--- Extracted information Enclosed Below ---

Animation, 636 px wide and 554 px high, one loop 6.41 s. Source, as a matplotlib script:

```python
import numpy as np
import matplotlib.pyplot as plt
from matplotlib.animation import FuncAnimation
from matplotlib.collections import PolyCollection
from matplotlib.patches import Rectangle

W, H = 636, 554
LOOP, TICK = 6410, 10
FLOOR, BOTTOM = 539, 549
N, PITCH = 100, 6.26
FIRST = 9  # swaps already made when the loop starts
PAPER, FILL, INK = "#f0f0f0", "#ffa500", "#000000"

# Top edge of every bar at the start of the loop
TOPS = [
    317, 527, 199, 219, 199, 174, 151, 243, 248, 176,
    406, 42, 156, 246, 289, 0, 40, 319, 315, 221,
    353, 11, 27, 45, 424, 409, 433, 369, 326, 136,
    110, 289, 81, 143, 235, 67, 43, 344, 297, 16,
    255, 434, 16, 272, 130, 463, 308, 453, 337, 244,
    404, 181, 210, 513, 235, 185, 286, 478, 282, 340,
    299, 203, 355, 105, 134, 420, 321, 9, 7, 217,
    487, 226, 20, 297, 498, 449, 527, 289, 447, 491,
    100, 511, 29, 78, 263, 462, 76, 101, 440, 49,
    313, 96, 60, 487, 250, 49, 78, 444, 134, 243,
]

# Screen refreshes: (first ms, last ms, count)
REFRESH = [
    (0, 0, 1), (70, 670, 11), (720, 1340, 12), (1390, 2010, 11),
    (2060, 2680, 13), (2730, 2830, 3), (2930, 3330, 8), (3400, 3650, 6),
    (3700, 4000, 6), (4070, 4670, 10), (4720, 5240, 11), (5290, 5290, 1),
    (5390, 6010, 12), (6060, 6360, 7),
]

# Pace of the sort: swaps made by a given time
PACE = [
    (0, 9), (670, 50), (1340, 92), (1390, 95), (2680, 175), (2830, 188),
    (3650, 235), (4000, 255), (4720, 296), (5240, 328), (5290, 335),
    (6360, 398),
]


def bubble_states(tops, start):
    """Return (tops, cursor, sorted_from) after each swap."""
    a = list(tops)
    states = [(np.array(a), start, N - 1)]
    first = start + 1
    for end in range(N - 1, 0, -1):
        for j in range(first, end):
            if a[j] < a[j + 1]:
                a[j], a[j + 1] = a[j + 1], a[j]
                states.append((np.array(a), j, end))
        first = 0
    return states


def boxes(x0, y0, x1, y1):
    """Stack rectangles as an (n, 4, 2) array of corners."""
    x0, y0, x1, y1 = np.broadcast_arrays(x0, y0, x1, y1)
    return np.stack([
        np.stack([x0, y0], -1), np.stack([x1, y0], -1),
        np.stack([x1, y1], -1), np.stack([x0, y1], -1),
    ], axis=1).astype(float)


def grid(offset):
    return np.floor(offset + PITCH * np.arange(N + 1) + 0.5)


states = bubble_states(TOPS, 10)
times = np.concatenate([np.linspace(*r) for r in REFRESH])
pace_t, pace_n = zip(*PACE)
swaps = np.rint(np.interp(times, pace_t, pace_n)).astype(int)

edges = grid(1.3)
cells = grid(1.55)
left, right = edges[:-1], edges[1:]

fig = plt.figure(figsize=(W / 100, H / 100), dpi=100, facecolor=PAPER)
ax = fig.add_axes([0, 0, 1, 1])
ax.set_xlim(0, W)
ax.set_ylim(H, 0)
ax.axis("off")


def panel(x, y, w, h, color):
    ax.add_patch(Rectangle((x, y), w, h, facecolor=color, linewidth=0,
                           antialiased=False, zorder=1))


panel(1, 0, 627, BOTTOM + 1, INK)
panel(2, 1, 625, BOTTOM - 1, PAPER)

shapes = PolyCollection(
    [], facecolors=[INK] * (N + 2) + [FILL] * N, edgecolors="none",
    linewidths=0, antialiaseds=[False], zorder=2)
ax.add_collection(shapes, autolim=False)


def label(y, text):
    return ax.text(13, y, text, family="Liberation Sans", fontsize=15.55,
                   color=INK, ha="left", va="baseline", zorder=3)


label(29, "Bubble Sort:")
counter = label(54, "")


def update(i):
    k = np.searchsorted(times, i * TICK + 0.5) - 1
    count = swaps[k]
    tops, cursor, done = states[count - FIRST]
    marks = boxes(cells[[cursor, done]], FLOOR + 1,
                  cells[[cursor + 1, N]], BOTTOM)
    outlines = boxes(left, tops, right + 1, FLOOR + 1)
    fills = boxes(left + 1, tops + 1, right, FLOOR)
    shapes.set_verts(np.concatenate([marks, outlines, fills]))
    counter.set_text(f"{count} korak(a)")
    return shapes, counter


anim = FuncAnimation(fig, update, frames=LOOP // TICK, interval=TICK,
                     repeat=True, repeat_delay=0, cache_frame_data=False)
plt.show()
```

--- End of Enclosed Extracted information ---

Task prompt
The records given above are to be repeated in full, exactly.

Completed exercise
Animation, 636 px wide and 554 px high, one loop 6.41 s. Source, as a matplotlib script:

```python
import numpy as np
import matplotlib.pyplot as plt
from matplotlib.animation import FuncAnimation
from matplotlib.collections import PolyCollection
from matplotlib.patches import Rectangle

W, H = 636, 554
LOOP, TICK = 6410, 10
FLOOR, BOTTOM = 539, 549
N, PITCH = 100, 6.26
FIRST = 9  # swaps already made when the loop starts
PAPER, FILL, INK = "#f0f0f0", "#ffa500", "#000000"

# Top edge of every bar at the start of the loop
TOPS = [
    317, 527, 199, 219, 199, 174, 151, 243, 248, 176,
    406, 42, 156, 246, 289, 0, 40, 319, 315, 221,
    353, 11, 27, 45, 424, 409, 433, 369, 326, 136,
    110, 289, 81, 143, 235, 67, 43, 344, 297, 16,
    255, 434, 16, 272, 130, 463, 308, 453, 337, 244,
    404, 181, 210, 513, 235, 185, 286, 478, 282, 340,
    299, 203, 355, 105, 134, 420, 321, 9, 7, 217,
    487, 226, 20, 297, 498, 449, 527, 289, 447, 491,
    100, 511, 29, 78, 263, 462, 76, 101, 440, 49,
    313, 96, 60, 487, 250, 49, 78, 444, 134, 243,
]

# Screen refreshes: (first ms, last ms, count)
REFRESH = [
    (0, 0, 1), (70, 670, 11), (720, 1340, 12), (1390, 2010, 11),
    (2060, 2680, 13), (2730, 2830, 3), (2930, 3330, 8), (3400, 3650, 6),
    (3700, 4000, 6), (4070, 4670, 10), (4720, 5240, 11), (5290, 5290, 1),
    (5390, 6010, 12), (6060, 6360, 7),
]

# Pace of the sort: swaps made by a given time
PACE = [
    (0, 9), (670, 50), (1340, 92), (1390, 95), (2680, 175), (2830, 188),
    (3650, 235), (4000, 255), (4720, 296), (5240, 328), (5290, 335),
    (6360, 398),
]


def bubble_states(tops, start):
    """Return (tops, cursor, sorted_from) after each swap."""
    a = list(tops)
    states = [(np.array(a), start, N - 1)]
    first = start + 1
    for end in range(N - 1, 0, -1):
        for j in range(first, end):
            if a[j] < a[j + 1]:
                a[j], a[j + 1] = a[j + 1], a[j]
                states.append((np.array(a), j, end))
        first = 0
    return states


def boxes(x0, y0, x1, y1):
    """Stack rectangles as an (n, 4, 2) array of corners."""
    x0, y0, x1, y1 = np.broadcast_arrays(x0, y0, x1, y1)
    return np.stack([
        np.stack([x0, y0], -1), np.stack([x1, y0], -1),
        np.stack([x1, y1], -1), np.stack([x0, y1], -1),
    ], axis=1).astype(float)


def grid(offset):
    return np.floor(offset + PITCH * np.arange(N + 1) + 0.5)


states = bubble_states(TOPS, 10)
times = np.concatenate([np.linspace(*r) for r in REFRESH])
pace_t, pace_n = zip(*PACE)
swaps = np.rint(np.interp(times, pace_t, pace_n)).astype(int)

edges = grid(1.3)
cells = grid(1.55)
left, right = edges[:-1], edges[1:]

fig = plt.figure(figsize=(W / 100, H / 100), dpi=100, facecolor=PAPER)
ax = fig.add_axes([0, 0, 1, 1])
ax.set_xlim(0, W)
ax.set_ylim(H, 0)
ax.axis("off")


def panel(x, y, w, h, color):
    ax.add_patch(Rectangle((x, y), w, h, facecolor=color, linewidth=0,
                           antialiased=False, zorder=1))


panel(1, 0, 627, BOTTOM + 1, INK)
panel(2, 1, 625, BOTTOM - 1, PAPER)

shapes = PolyCollection(
    [], facecolors=[INK] * (N + 2) + [FILL] * N, edgecolors="none",
    linewidths=0, antialiaseds=[False], zorder=2)
ax.add_collection(shapes, autolim=False)


def label(y, text):
    return ax.text(13, y, text, family="Liberation Sans", fontsize=15.55,
                   color=INK, ha="left", va="baseline", zorder=3)


label(29, "Bubble Sort:")
counter = label(54, "")


def update(i):
    k = np.searchsorted(times, i * TICK + 0.5) - 1
    count = swaps[k]
    tops, cursor, done = states[count - FIRST]
    marks = boxes(cells[[cursor, done]], FLOOR + 1,
                  cells[[cursor + 1, N]], BOTTOM)
    outlines = boxes(left, tops, right + 1, FLOOR + 1)
    fills = boxes(left + 1, tops + 1, right, FLOOR)
    shapes.set_verts(np.concatenate([marks, outlines, fills]))
    counter.set_text(f"{count} korak(a)")
    return shapes, counter


anim = FuncAnimation(fig, update, frames=LOOP // TICK, interval=TICK,
                     repeat=True, repeat_delay=0, cache_frame_data=False)
plt.show()
```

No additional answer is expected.